### [DESCRIPTION OF THE TASK]
Every line below between the one holding "--pink: #ff4fc8;" and the one holding "372C128 400 113", inclusive, should be copied exactly, and no other line.
RECORDS SUPPLIED section start
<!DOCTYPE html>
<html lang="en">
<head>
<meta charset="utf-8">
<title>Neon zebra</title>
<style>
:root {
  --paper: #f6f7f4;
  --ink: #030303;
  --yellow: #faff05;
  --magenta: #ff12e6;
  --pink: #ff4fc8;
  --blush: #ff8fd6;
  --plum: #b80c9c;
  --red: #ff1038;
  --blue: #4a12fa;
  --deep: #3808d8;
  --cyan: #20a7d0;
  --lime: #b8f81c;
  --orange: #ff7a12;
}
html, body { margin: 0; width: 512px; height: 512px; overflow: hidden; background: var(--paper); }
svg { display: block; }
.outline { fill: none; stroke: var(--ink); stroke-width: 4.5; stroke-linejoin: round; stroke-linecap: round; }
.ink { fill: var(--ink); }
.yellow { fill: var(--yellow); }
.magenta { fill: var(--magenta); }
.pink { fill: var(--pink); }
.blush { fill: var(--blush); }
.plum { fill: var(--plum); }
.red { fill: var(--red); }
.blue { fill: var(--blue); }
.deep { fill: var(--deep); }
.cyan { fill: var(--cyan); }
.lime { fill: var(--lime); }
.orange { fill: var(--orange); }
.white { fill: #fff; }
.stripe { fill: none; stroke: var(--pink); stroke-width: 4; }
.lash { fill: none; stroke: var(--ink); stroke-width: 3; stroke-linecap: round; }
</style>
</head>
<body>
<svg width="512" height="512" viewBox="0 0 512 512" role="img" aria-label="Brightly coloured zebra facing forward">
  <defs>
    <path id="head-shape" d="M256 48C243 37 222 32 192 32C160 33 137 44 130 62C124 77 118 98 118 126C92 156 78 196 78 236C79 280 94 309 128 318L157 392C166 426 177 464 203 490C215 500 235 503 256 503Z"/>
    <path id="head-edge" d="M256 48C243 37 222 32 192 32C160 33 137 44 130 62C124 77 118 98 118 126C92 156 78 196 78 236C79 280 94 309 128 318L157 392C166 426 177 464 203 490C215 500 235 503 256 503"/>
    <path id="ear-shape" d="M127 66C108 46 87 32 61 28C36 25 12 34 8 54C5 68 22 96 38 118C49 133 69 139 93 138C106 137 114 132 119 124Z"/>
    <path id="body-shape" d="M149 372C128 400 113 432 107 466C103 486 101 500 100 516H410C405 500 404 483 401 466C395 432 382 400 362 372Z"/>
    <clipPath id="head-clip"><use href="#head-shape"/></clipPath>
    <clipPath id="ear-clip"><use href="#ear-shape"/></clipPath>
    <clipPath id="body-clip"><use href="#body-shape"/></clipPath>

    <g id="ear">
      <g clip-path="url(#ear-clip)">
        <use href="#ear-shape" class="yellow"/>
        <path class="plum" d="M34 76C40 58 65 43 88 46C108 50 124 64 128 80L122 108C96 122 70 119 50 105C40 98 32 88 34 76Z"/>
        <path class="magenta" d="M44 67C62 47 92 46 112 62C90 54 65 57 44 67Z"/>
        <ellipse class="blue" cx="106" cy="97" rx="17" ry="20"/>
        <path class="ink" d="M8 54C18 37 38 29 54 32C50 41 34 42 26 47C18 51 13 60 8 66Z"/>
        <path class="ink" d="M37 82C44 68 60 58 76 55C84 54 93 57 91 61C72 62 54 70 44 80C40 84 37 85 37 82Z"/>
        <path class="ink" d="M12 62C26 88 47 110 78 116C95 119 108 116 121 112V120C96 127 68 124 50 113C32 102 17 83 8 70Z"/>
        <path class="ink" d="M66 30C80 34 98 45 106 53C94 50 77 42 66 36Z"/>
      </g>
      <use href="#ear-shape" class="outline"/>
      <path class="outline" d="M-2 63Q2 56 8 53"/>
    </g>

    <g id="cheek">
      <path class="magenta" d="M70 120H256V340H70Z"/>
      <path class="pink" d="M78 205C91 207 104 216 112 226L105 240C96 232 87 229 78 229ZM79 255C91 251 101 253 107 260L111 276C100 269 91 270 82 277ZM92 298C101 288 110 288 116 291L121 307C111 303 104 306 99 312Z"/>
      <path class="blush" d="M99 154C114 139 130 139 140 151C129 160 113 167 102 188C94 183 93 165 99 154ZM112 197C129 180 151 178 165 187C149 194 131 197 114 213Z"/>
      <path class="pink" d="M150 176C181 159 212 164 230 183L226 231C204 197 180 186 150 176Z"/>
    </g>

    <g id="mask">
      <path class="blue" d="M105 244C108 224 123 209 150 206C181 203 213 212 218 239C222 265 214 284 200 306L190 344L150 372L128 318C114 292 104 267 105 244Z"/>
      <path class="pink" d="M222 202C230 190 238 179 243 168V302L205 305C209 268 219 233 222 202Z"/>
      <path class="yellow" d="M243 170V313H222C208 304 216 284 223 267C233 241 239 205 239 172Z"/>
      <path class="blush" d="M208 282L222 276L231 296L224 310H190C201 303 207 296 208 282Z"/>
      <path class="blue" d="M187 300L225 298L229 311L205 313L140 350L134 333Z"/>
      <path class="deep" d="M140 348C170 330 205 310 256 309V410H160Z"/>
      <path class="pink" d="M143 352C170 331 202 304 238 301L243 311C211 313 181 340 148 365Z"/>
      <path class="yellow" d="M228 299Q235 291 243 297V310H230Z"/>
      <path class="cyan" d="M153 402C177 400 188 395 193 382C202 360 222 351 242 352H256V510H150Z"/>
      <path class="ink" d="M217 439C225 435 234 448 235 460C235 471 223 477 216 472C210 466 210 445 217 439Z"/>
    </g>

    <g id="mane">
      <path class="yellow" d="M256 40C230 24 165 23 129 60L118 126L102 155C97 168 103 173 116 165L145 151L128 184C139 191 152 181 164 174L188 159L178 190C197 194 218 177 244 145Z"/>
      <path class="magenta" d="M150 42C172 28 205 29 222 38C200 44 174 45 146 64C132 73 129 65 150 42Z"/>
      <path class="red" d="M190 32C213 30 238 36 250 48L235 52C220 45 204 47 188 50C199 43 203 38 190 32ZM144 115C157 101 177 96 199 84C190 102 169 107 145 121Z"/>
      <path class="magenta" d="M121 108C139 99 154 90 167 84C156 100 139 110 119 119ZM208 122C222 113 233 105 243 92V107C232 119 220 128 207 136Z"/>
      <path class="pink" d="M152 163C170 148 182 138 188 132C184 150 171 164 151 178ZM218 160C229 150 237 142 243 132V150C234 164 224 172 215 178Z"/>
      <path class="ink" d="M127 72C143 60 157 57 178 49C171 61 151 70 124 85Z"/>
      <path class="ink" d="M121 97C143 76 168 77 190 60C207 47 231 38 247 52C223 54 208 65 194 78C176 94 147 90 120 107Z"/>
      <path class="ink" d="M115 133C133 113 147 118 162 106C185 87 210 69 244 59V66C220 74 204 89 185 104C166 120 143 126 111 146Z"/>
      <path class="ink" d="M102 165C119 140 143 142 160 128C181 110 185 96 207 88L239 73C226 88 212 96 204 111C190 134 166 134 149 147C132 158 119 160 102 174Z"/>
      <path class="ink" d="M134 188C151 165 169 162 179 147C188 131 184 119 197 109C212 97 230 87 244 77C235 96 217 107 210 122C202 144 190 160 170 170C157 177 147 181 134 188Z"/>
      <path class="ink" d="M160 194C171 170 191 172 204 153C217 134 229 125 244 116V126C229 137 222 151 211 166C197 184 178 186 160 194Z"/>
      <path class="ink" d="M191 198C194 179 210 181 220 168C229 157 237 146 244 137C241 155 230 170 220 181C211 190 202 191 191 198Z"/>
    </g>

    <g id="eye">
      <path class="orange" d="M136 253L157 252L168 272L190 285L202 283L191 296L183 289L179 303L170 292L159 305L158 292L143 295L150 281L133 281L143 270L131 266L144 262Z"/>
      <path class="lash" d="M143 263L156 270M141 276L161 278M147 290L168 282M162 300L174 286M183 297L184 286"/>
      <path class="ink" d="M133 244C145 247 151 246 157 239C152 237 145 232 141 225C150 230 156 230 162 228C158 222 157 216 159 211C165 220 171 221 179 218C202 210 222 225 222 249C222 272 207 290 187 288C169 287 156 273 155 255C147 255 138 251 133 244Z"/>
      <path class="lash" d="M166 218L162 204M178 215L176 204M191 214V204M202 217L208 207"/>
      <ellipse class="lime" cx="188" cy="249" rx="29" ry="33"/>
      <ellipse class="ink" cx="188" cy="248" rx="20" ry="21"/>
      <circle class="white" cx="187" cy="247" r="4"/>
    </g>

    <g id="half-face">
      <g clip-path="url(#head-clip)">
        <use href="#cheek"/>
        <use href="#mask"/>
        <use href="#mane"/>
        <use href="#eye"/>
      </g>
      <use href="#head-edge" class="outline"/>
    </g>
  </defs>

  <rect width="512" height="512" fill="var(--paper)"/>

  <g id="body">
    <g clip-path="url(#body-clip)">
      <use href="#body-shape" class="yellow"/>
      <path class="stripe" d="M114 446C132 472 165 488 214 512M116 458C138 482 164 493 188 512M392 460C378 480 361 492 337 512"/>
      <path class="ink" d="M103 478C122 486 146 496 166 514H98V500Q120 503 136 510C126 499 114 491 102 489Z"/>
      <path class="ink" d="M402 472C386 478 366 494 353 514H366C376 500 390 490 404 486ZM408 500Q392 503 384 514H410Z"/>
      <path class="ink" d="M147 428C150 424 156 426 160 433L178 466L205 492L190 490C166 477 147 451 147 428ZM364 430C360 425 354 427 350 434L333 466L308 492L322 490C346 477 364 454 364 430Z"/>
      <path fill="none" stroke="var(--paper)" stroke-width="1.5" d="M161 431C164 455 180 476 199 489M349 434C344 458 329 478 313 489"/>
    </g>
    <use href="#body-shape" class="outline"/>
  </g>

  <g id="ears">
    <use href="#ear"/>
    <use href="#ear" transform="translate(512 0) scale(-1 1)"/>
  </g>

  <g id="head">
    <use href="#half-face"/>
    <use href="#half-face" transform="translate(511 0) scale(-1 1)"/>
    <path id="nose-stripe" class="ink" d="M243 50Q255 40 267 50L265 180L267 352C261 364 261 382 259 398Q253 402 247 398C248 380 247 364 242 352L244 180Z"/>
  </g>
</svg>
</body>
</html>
RECORDS SUPPLIED section end
### [WRITTEN ANSWER]
  --pink: #ff4fc8;
  --blush: #ff8fd6;
  --plum: #b80c9c;
  --red: #ff1038;
  --blue: #4a12fa;
  --deep: #3808d8;
  --cyan: #20a7d0;
  --lime: #b8f81c;
  --orange: #ff7a12;
}
html, body { margin: 0; width: 512px; height: 512px; overflow: hidden; background: var(--paper); }
svg { display: block; }
.outline { fill: none; stroke: var(--ink); stroke-width: 4.5; stroke-linejoin: round; stroke-linecap: round; }
.ink { fill: var(--ink); }
.yellow { fill: var(--yellow); }
.magenta { fill: var(--magenta); }
.pink { fill: var(--pink); }
.blush { fill: var(--blush); }
.plum { fill: var(--plum); }
.red { fill: var(--red); }
.blue { fill: var(--blue); }
.deep { fill: var(--deep); }
.cyan { fill: var(--cyan); }
.lime { fill: var(--lime); }
.orange { fill: var(--orange); }
.white { fill: #fff; }
.stripe { fill: none; stroke: var(--pink); stroke-width: 4; }
.lash { fill: none; stroke: var(--ink); stroke-width: 3; stroke-linecap: round; }
</style>
</head>
<body>
<svg width="512" height="512" viewBox="0 0 512 512" role="img" aria-label="Brightly coloured zebra facing forward">
  <defs>
    <path id="head-shape" d="M256 48C243 37 222 32 192 32C160 33 137 44 130 62C124 77 118 98 118 126C92 156 78 196 78 236C79 280 94 309 128 318L157 392C166 426 177 464 203 490C215 500 235 503 256 503Z"/>
    <path id="head-edge" d="M256 48C243 37 222 32 192 32C160 33 137 44 130 62C124 77 118 98 118 126C92 156 78 196 78 236C79 280 94 309 128 318L157 392C166 426 177 464 203 490C215 500 235 503 256 503"/>
    <path id="ear-shape" d="M127 66C108 46 87 32 61 28C36 25 12 34 8 54C5 68 22 96 38 118C49 133 69 139 93 138C106 137 114 132 119 124Z"/>
    <path id="body-shape" d="M149 372C128 400 113 432 107 466C103 486 101 500 100 516H410C405 500 404 483 401 466C395 432 382 400 362 372Z"/>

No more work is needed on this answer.